This month’s guest blogger is Rebecca Stead, author of When You Reach Me, a middle-grade novel that just won the Newbery Medal (the most distinguished honor in children’s literature). Rebecca is in Seattle today to visit schools, chat with Nancy Pearl for an upcoming episode of Book Lust on the Seattle Channel and to read tonight at the University Village Barnes and Noble (7 p.m., 206.517.4107). We’re thrilled that in the midst of a busy book tour, Rebecca took the time to share what she’s been reading — and what she will soon be reading.
So, here’s what’s on Rebecca Stead’s nightstand:
Persuasion by Jane Austen. This is my last Jane Austen novel, and I am savoring it. I refused to read it in my twenties because it was published posthumously and I thought that meant it had probably been “finished up” by some man. It turns out to be wonderful.
Seed Across Snow by Kathleen Driskell. Kathleen is a poet who taught a workshop I attended earlier this month. I’m a long-time poetry-phobe, and it was a real stretch, but she made me see a future for myself that includes poetry. Amazing.
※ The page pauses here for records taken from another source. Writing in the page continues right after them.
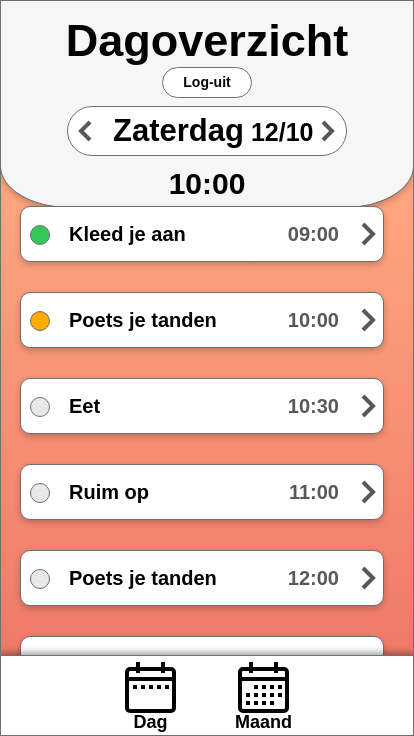
<!DOCTYPE html>
<html lang="nl">
<head>
<meta charset="utf-8">
<title>Dagoverzicht</title>
<style>
:root {
  --panel: #f6f6f6;
  --surface: #fff;
  --line: #707070;
  --ink: #000;
  --muted: #585858;
  --done: #34c759;
  --busy: #ffab00;
  --todo: #e8e8e8;
  --warm-top: #ffaa80;
  --warm-bottom: #ef7769;
}
* { box-sizing: border-box; margin: 0; padding: 0; }
html, body { width: 414px; height: 736px; overflow: hidden; }
body { font-family: "Liberation Sans", Arial, sans-serif; font-weight: 700; color: var(--ink); }
a { color: inherit; text-decoration: none; }
svg { display: block; fill: none; }
.app {
  position: relative; width: 414px; height: 736px; overflow: hidden;
  background: linear-gradient(var(--warm-top) 150px, var(--warm-bottom) 670px);
  border: 1px solid var(--line);
}
.day-header {
  position: absolute; left: -1px; top: -1px; width: 414px; height: 208px; padding-top: 17px;
  display: flex; flex-direction: column; align-items: center;
  background: var(--panel); border: 1px solid var(--line);
  border-radius: 0 0 70px 70px / 0 0 42px 42px;
  box-shadow: 0 3px 6px #0003;
}
h1 { font-size: 45px; line-height: 45px; }
.logout {
  width: 90px; height: 31px; margin-top: 4px; font-size: 14px; line-height: 29px; text-align: center;
  background: var(--surface); border: 1px solid var(--line); border-radius: 16px;
}
.date-picker {
  width: 280px; height: 50px; margin-top: 8px; padding: 0 10px;
  display: flex; align-items: center;
  background: var(--surface); border: 1px solid var(--line); border-radius: 25px;
}
.weekday { font-size: 31px; line-height: 48px; margin-left: 20px; }
.date { font-size: 25px; line-height: 48px; margin: 1px 0 0 7px; }
.date-picker .next { margin-left: auto; }
.clock { margin-top: 13px; font-size: 30px; line-height: 30px; }
.chevron { stroke: var(--muted); stroke-width: 4; }
.tasks {
  position: absolute; left: 19px; top: 205px; width: 364px;
  display: flex; flex-direction: column; gap: 30px; list-style: none;
}
.task {
  height: 56px; padding: 0 6px 0 9px;
  display: grid; grid-template-columns: 20px 1fr auto 16px; align-items: center;
  background: var(--surface); border: 1px solid var(--line); border-radius: 10px;
  box-shadow: 0 3px 6px #0003; font-size: 20px;
}
.status { width: 20px; height: 20px; margin-top: 2px; border: 1px solid var(--line); border-radius: 50%; background: var(--todo); }
.status.done { background: var(--done); }
.status.busy { background: var(--busy); }
.name { margin-left: 19px; }
.task time { margin-right: 22px; color: var(--muted); }
.tabs {
  position: absolute; left: -1px; bottom: -1px; width: 414px; height: 81px; padding-top: 6px;
  display: flex; justify-content: center; gap: 45px;
  background: var(--surface); border: 1px solid var(--line);
  box-shadow: 0 -3px 6px #0005;
}
.tab { width: 68px; display: flex; flex-direction: column; align-items: center; font-size: 18px; line-height: 18px; }
.tab svg { margin-bottom: -1px; }
</style>
</head>
<body>
<svg width="0" height="0" style="position:absolute" aria-hidden="true">
  <defs>
    <path id="arrow" class="chevron" d="M2 2L12 12L2 22"/>
    <g id="calendar" stroke="#000" stroke-width="4">
      <rect x="2" y="7" width="47" height="42" rx="3"/>
      <path d="M2 17H49M13 0V11M38 0V11"/>
    </g>
  </defs>
</svg>
<main class="app">
  <header class="day-header">
    <h1>Dagoverzicht</h1>
    <a class="logout" href="#">Log-uit</a>
    <div class="date-picker">
      <a href="#" aria-label="Vorige dag"><svg width="15" height="24"><path class="chevron" d="M12 3L3 12L12 21"/></svg></a>
      <span class="weekday">Zaterdag</span>
      <span class="date">12/10</span>
      <a class="next" href="#" aria-label="Volgende dag"><svg width="15" height="24"><path class="chevron" d="M2 3L11 12L2 21"/></svg></a>
    </div>
    <p class="clock">10:00</p>
  </header>
  <ul class="tasks">
    <li class="task"><i class="status done"></i><span class="name">Kleed je aan</span><time>09:00</time><svg width="16" height="24"><use href="#arrow"/></svg></li>
    <li class="task"><i class="status busy"></i><span class="name">Poets je tanden</span><time>10:00</time><svg width="16" height="24"><use href="#arrow"/></svg></li>
    <li class="task"><i class="status"></i><span class="name">Eet</span><time>10:30</time><svg width="16" height="24"><use href="#arrow"/></svg></li>
    <li class="task"><i class="status"></i><span class="name">Ruim op</span><time>11:00</time><svg width="16" height="24"><use href="#arrow"/></svg></li>
    <li class="task"><i class="status"></i><span class="name">Poets je tanden</span><time>12:00</time><svg width="16" height="24"><use href="#arrow"/></svg></li>
    <li class="task"></li>
  </ul>
  <nav class="tabs">
    <a class="tab" href="#">
      <svg width="51" height="52" aria-hidden="true"><use href="#calendar"/><path stroke="#000" stroke-width="4" stroke-dasharray="4 4" d="M8 25H44"/></svg>
      <span>Dag</span>
    </a>
    <a class="tab" href="#">
      <svg width="51" height="52" aria-hidden="true"><use href="#calendar"/><path stroke="#000" stroke-width="4" stroke-dasharray="4 4" d="M16 25H44M8 33H44M8 41H36"/></svg>
      <span>Maand</span>
    </a>
  </nav>
</main>
</body>
</html>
Recently finished reading:
Let the Great World Spin by Colum McCann. A fantastic book. The writing is gorgeous, almost impressionistic in some parts. But it’s also a complicated, moving, all-around satisfying story. I’m a fan.
Zeitoun by Dave Eggers. This was different from what I expected after reading What is the What. The writing is entirely straightforward, and the book is a bit like a very long, well-written newspaper article that completely held my interest.
Spooner by Pete Dexter. I read this book because Nancy Pearl told me to (on NPR), and I completely fell for it. I’d read Dexter’s Paris Trout, and was prepared for the possibility of a dark story. But it’s something completely different, fresh and amazing. I think it’s about recognizing the people who have made you: my favorite kind of love story.
Looking forward to reading:
Where The God of Love Hangs Out by Amy Bloom. My husband just gave me this book for my birthday. I love short stories, and enjoyed Amy Bloom’s other collections. I hear that some of the characters from her earlier work appear here, in later stages of their lives. That kind of thing always hooks me – I’m actually going to get to find out what these folks have been up to all these years.